No wonder workers are more worried now than they were just a few years ago. The new survey, the latest to confirm that the disposable worker phenomenon is a long-term shift in the way Americans live and work, found that 46 percent of workers think often about the possibility of being laid off, up from 31 percent four years ago. Some 53 percent worry about the future of their company, while 40 percent don't think their employer values committed, experienced workers. One of the few bright notes in the study: a growing number of workers (42 percent vs. 37 percent four years ago) believe that their companies are doing a good job providing the training that will enable employees to get better jobs. In the new world of work, where Americans must plan to hold a series of jobs requiring different skills, the commitment by American business to train and develop workers is crucial to maintaining not only quality of life, but a high-quality workforce that can compete in the global economy.

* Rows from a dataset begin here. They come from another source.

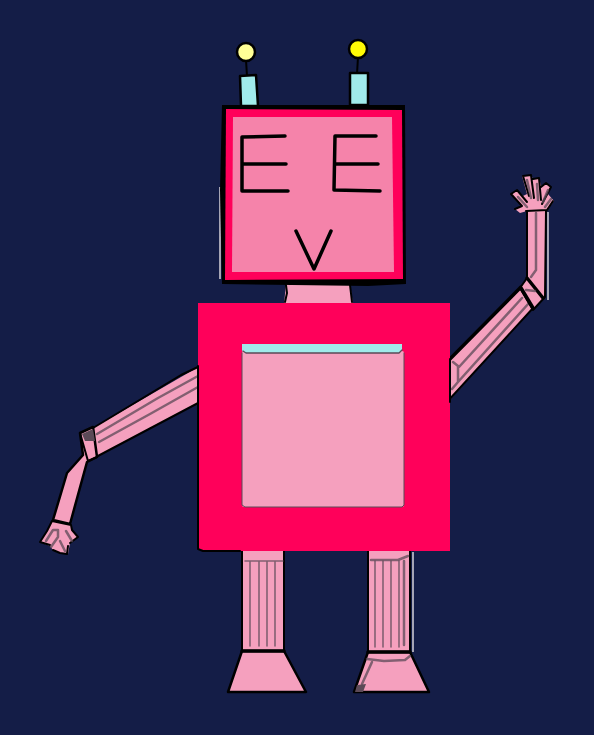
<!DOCTYPE html>
<html lang="en">
<head>
<meta charset="utf-8">
<title>Waving robot</title>
<style>
:root {
  --night: #141d47;
  --hot-pink: #ff005a;
  --face-pink: #f583aa;
  --skin-pink: #f5a0be;
  --aqua: #a0ebeb;
  --lemon: #ffff96;
  --yellow: #fffa05;
  --ink: #000;
  --shade: #5c4a57;
  --glint: #f4eef2;
}
html, body { margin: 0; background: var(--night); overflow: hidden; }
svg { display: block; width: 594px; height: 735px; }
.skin { fill: var(--skin-pink); }
.outlined { stroke: var(--ink); stroke-width: 2.5; stroke-linejoin: round; }
.line { fill: none; stroke: var(--ink); stroke-width: 2; stroke-linecap: round; stroke-linejoin: round; }
.heavy { stroke-width: 3.5; }
.crease { fill: none; stroke: var(--shade); stroke-width: 2.5; stroke-linecap: round; stroke-linejoin: round; opacity: .75; }
.fine { stroke-width: 1.6; }
.shadow { fill: var(--shade); }
.glint { fill: none; stroke: var(--glint); stroke-width: 1.3; }
.aqua { fill: var(--aqua); }
.hot { fill: var(--hot-pink); }
</style>
</head>
<body>
<svg viewBox="0 0 594 735" role="img" aria-label="Pink robot with closed eyes waving one hand">
  <rect width="594" height="735" fill="var(--night)"/>

  <g id="antennas">
    <path class="line" d="M246 60L247 76M358 57L357 74"/>
    <path class="aqua outlined" d="M240 76L256 75L258 106L241 106Z"/>
    <path class="aqua outlined" d="M350 73L368 73L368 105L350 105Z"/>
    <circle class="outlined" cx="246" cy="52" r="9" fill="var(--lemon)"/>
    <circle class="outlined" cx="358" cy="49" r="9" fill="var(--yellow)"/>
  </g>

  <g id="neck">
    <path class="skin" d="M286 284L350 284L353 304L284 304Z"/>
    <path class="line" d="M286 285L287 293L285 302M350 285L352 302"/>
  </g>

  <g id="head">
    <path class="glint" d="M220 187V279"/>
    <path fill="var(--ink)" d="M222 105L405 105L406 284L368 286L222 284L220 190Z"/>
    <path class="hot" d="M226 109L402 110L403 279L225 280Z"/>
    <path fill="var(--face-pink)" d="M233 117L392 117L394 272L232 272Z"/>
    <g id="face" class="line heavy">
      <path d="M285 136L242 137L242 191L288 191M242 164L286 164"/>
      <path d="M376 136L335 136L334 190L380 191M335 164L378 164"/>
      <path d="M296 231L314 269L331 231"/>
    </g>
  </g>

  <g id="resting-arm">
    <path class="skin" d="M200 366L93 428L96 457L200 402Z"/>
    <path class="line" d="M200 366L181 375L93 428M96 457L200 402"/>
    <path class="crease" d="M198 376L158 398L97 434M198 387L150 414L99 442"/>
    <path class="skin outlined" d="M80 433L93 427L97 457L87 462L70 524L53 520L67 473L83 455Z"/>
    <path class="shadow" d="M82 434L93 429L95 441L85 441Z"/>
    <path class="line" d="M80 433L88 461L97 457"/>
    <path class="skin" d="M52 521L71 525L72 530L78 537L70 543L68 554L60 553L53 550L50 546L40 542L47 531Z"/>
    <path class="line" d="M52 521L71 525L72 530L78 537L70 543M52 521L47 531L40 542L50 545M53 550L60 553L67 554L68 546"/>
    <path class="crease" d="M46 541L53 530L58 530L58 537L51 547M60 541L65 551M66 531L72 541"/>
  </g>

  <g id="waving-arm">
    <path class="skin" d="M447 362L521 287L534 307L447 403Z"/>
    <path class="line heavy" d="M447 362L521 287"/>
    <path class="line" d="M534 307L447 402"/>
    <path class="crease" d="M453 362L458 366L458 382L452 389M459 367L522 298M458 382L529 303"/>
    <path class="skin" d="M527 210L546 210L545 297L533 310L520 288L528 278Z"/>
    <path class="line" d="M527 210L527 278L520 288L533 310L545 297L546 210Z"/>
    <path class="line heavy" d="M527 278L543 298M521 288L533 308"/>
    <path class="crease" d="M536 213L536 270L531 277M526 290L535 291"/>
    <path class="glint" d="M548 212V300"/>
    <path class="skin" d="M527 211L520 213L515 209L522 206L511 194L517 190L523 196L527 194L522 176L531 175L533 179L539 178L541 186L546 183L551 187L548 194L554 201L547 210Z"/>
    <path class="line" d="M526 211L547 210L553 201M515 209L522 206L511 194L517 190L527 202M529 196L523 176L531 175L534 198M533 179L539 178L541 200M541 187L546 183L551 187L542 204"/>
    <path class="crease" d="M518 197L527 207M527 180L531 198M537 184L538 200M548 190L543 202M551 199L545 207"/>
  </g>

  <g id="legs">
    <path class="skin" d="M242 550H284V651H242Z"/>
    <path class="line" d="M242 550V651M284 550V651"/>
    <path class="crease fine" d="M245 561H283M250 561V646M259 561V646M267 561V646M275 561V646"/>
    <path class="skin outlined" d="M242 651L284 651L306 692L228 692Z"/>
    <path class="skin" d="M368 550H410V652H368Z"/>
    <path class="line" d="M368 550V652M410 550V652"/>
    <path class="glint" d="M413 552V652"/>
    <path class="crease fine" d="M375 561V647M383 561V647M391 561V647M399 561V647"/>
    <path class="crease" d="M371 560H398L408 556M404 561V645"/>
    <path class="skin outlined" d="M368 652L410 652L429 692L354 692Z"/>
    <path class="crease" d="M367 659L384 661L405 660L410 656M372 662L362 684"/>
    <path class="shadow" d="M357 685L366 684L363 692L355 692Z"/>
    <path class="line heavy" d="M242 651H284M368 652H410"/>
  </g>

  <g id="body">
    <path class="hot" d="M198 303H450V551H203L198 549Z"/>
    <path class="line" d="M198 366V549L203 551H240M450 359V402"/>
    <rect class="skin" x="242" y="351" width="162" height="156" rx="2"/>
    <path class="line" d="M242 353V505L245 507H402L404 505V353" style="stroke:var(--shade);stroke-width:1"/>
    <path class="aqua" d="M242 344L402 344L402 350L399 353L245 353L242 351Z"/>
    <path class="line" d="M243 351L246 353H399L402 350" style="stroke:var(--shade);stroke-width:1.3"/>
  </g>
</svg>
</body>
</html>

NEW YORK CITY: If one feeling unites Americans during the current holiday season, it is the desire to celebrate the importance of families, continuity and the things they can count on. But this year, even if they are doing well, most Americans are worrying that they do not have a clear picture of what their lives will be like next year, or the year after. A new four-year study of employee attitudes spells out the damage that has been done to the work ethic and the traditional American optimism about building a better future by ten years of downsizing. "People are living their lives in chapters now," said John R. Stanek, chief executive officer of Chicago-based International Survey Research Corp., which surveyed workers at 1,000 corporations employing more than 25,000 people. "Anyone who thinks he's got a job for life has been in a lead mine for the past ten years, or is a Supreme Court Justice." Perhaps most damaging is the gnawing sense that families may not be able to meet longterm financial commitments, such as home mortgages and college tuition. Nearly 30 percent of U.S. workers lost their jobs from 1990 to 1995 due to job cuts or company shutdowns, and the new jobs that most find pay less, include slimmer benefits, and offer little promise of security.